Prof. Weimann believes that while the breach resulted from a “careless mistake” by the company that created Elector, “the Likud party has the responsibly to check the contractor, his record, and the means used to protect the data. Therefore, this breach can serve the interests of Likud’s opponents in the upcoming election.”
“In some ways, this scandal more broadly exposes the weakness of modern-day information systems,” Prof. Weimann noted. “Companies, states, agencies, and political parties know about us more. They gather and store more information on us – and the problem is not the way they use it but the fact that these huge databases can be sold, intruded, and leaked. This applies to all social media giants in the same way it applies to parties and states all over the world.”
Weimann added that stronger regulation could help prevent such data breaches moving forward, explaining that “the business of data collection by using big data inventories is currently not regulated at all. The level of regulation required to curb future leaks would encompass all stages of the process – from what data can be collected, by whom, how to store it, who has access to it, who can sell it and to whom, and how to protect it.”
Weimann’s most recent book, Terrorism in Cyberspace: The Next Generation, published in 2015, notes that “even though al-Qaeda’s leadership has been largely destroyed and its organization disrupted, terrorist attacks take 12,000 lives annually worldwide, and jihadist terrorist ideology continues to spread. How? Largely by going online and adopting a new method of organization. Terrorist structures, traditionally consisting of loose-net cells, divisions, and subgroups, are ideally suited for flourishing on the Internet through websites, e-mail, chat rooms, e-groups, forums, virtual message boards, YouTube, Google Earth, and other outlets.
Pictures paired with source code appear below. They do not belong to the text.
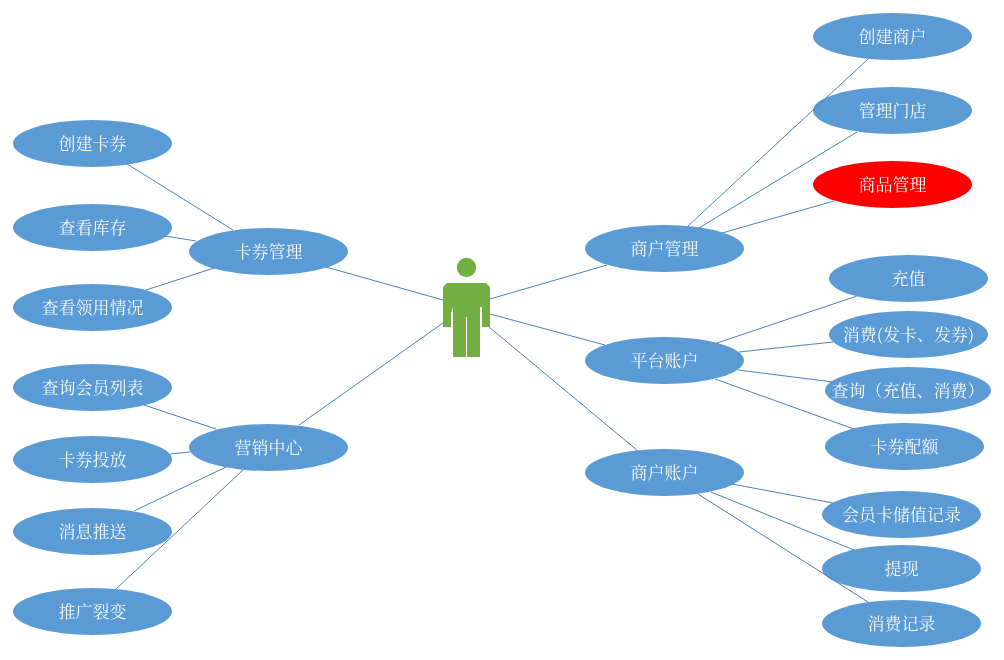
<!DOCTYPE html>
<html lang="zh-CN">
<head>
<meta charset="utf-8">
<title>商户用例图</title>
<style>
:root {
  --node: #5b9bd5;
  --alert: #ff0000;
  --line: #4a83bb;
  --person: #73ae42;
  --text: #ffffff;
  --paper: #ffffff;
}
* { box-sizing: border-box; margin: 0; padding: 0; }
html, body { width: 1004px; height: 660px; overflow: hidden; background: var(--paper); }
.diagram {
  position: relative;
  width: 1004px;
  height: 660px;
  overflow: hidden;
  font: 17px/1 "Noto Serif CJK SC", "Noto Serif CJK JP", serif;
}
.node {
  position: absolute;
  left: var(--x);
  top: var(--y);
  width: 159px;
  height: 47px;
  padding-bottom: 2px;
  display: flex;
  align-items: center;
  justify-content: center;
  border-radius: 50%;
  background: var(--node);
  color: var(--text);
  white-space: nowrap;
}
.node.alert { background: var(--alert); }
.node.wide { width: 166px; }
.links { position: absolute; inset: 0; }
.links line { stroke: var(--line); stroke-width: 1; }
.person { fill: var(--person); }
</style>
</head>
<body>
<main class="diagram">
  <section aria-label="卡券管理">
    <div class="node" style="--x:189px;--y:228px">卡券管理</div>
    <div class="node" style="--x:13px;--y:120px">创建卡券</div>
    <div class="node" style="--x:13px;--y:204px">查看库存</div>
    <div class="node" style="--x:13px;--y:284px">查看领用情况</div>
  </section>
  <section aria-label="营销中心">
    <div class="node" style="--x:189px;--y:424px">营销中心</div>
    <div class="node" style="--x:13px;--y:364px">查询会员列表</div>
    <div class="node" style="--x:13px;--y:436px">卡券投放</div>
    <div class="node" style="--x:13px;--y:508px">消息推送</div>
    <div class="node" style="--x:13px;--y:588px">推广裂变</div>
  </section>
  <section aria-label="商户管理">
    <div class="node" style="--x:585px;--y:225px">商户管理</div>
    <div class="node" style="--x:813px;--y:13px">创建商户</div>
    <div class="node" style="--x:813px;--y:87px">管理门店</div>
    <div class="node alert" style="--x:813px;--y:161px">商品管理</div>
  </section>
  <section aria-label="平台账户">
    <div class="node" style="--x:585px;--y:337px">平台账户</div>
    <div class="node" style="--x:829px;--y:255px">充值</div>
    <div class="node" style="--x:829px;--y:311px">消费(发卡、发券)</div>
    <div class="node wide" style="--x:825px;--y:367px">查询（充值、消费）</div>
    <div class="node" style="--x:825px;--y:423px">卡券配额</div>
  </section>
  <section aria-label="商户账户">
    <div class="node" style="--x:585px;--y:449px">商户账户</div>
    <div class="node" style="--x:822px;--y:491px">会员卡储值记录</div>
    <div class="node" style="--x:822px;--y:545px">提现</div>
    <div class="node" style="--x:822px;--y:600px">消费记录</div>
  </section>

  <svg class="links" width="1004" height="660" viewBox="0 0 1004 660" aria-hidden="true">
    <g class="main-links">
      <line x1="443" y1="300" x2="326" y2="267"/>
      <line x1="443" y1="323" x2="299" y2="425"/>
      <line x1="490" y1="299" x2="607" y2="265"/>
      <line x1="490" y1="314" x2="605" y2="345"/>
      <line x1="489" y1="327" x2="638" y2="451"/>
    </g>
    <g class="coupon-links">
      <line x1="233" y1="230" x2="127" y2="164"/>
      <line x1="196" y1="241" x2="165" y2="236"/>
      <line x1="214" y1="268" x2="146" y2="290"/>
    </g>
    <g class="marketing-links">
      <line x1="216" y1="429" x2="144" y2="405"/>
      <line x1="190" y1="452" x2="170" y2="454"/>
      <line x1="226" y1="467" x2="134" y2="511"/>
      <line x1="243" y1="470" x2="116" y2="589"/>
    </g>
    <g class="merchant-links">
      <line x1="688" y1="226" x2="868" y2="59"/>
      <line x1="699" y1="228" x2="857" y2="132"/>
      <line x1="722" y1="233" x2="834" y2="201"/>
    </g>
    <g class="platform-links">
      <line x1="717" y1="343" x2="857" y2="296"/>
      <line x1="739" y1="352" x2="833" y2="342"/>
      <line x1="738" y1="370" x2="833" y2="382"/>
      <line x1="715" y1="379" x2="854" y2="429"/>
    </g>
    <g class="account-links">
      <line x1="732" y1="484" x2="833" y2="503"/>
      <line x1="711" y1="492" x2="854" y2="550"/>
      <line x1="698" y1="494" x2="868" y2="602"/>
    </g>
    <g class="person">
      <circle cx="466.5" cy="267.5" r="9.7"/>
      <path d="M447 283H486L490 287V327H482V307H480V357H467V317H466V357H453V307L451 313V327H443V287Z"/>
    </g>
  </svg>
</main>
</body>
</html>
Terrorist websites, including social media platforms, now number close to 10,000.”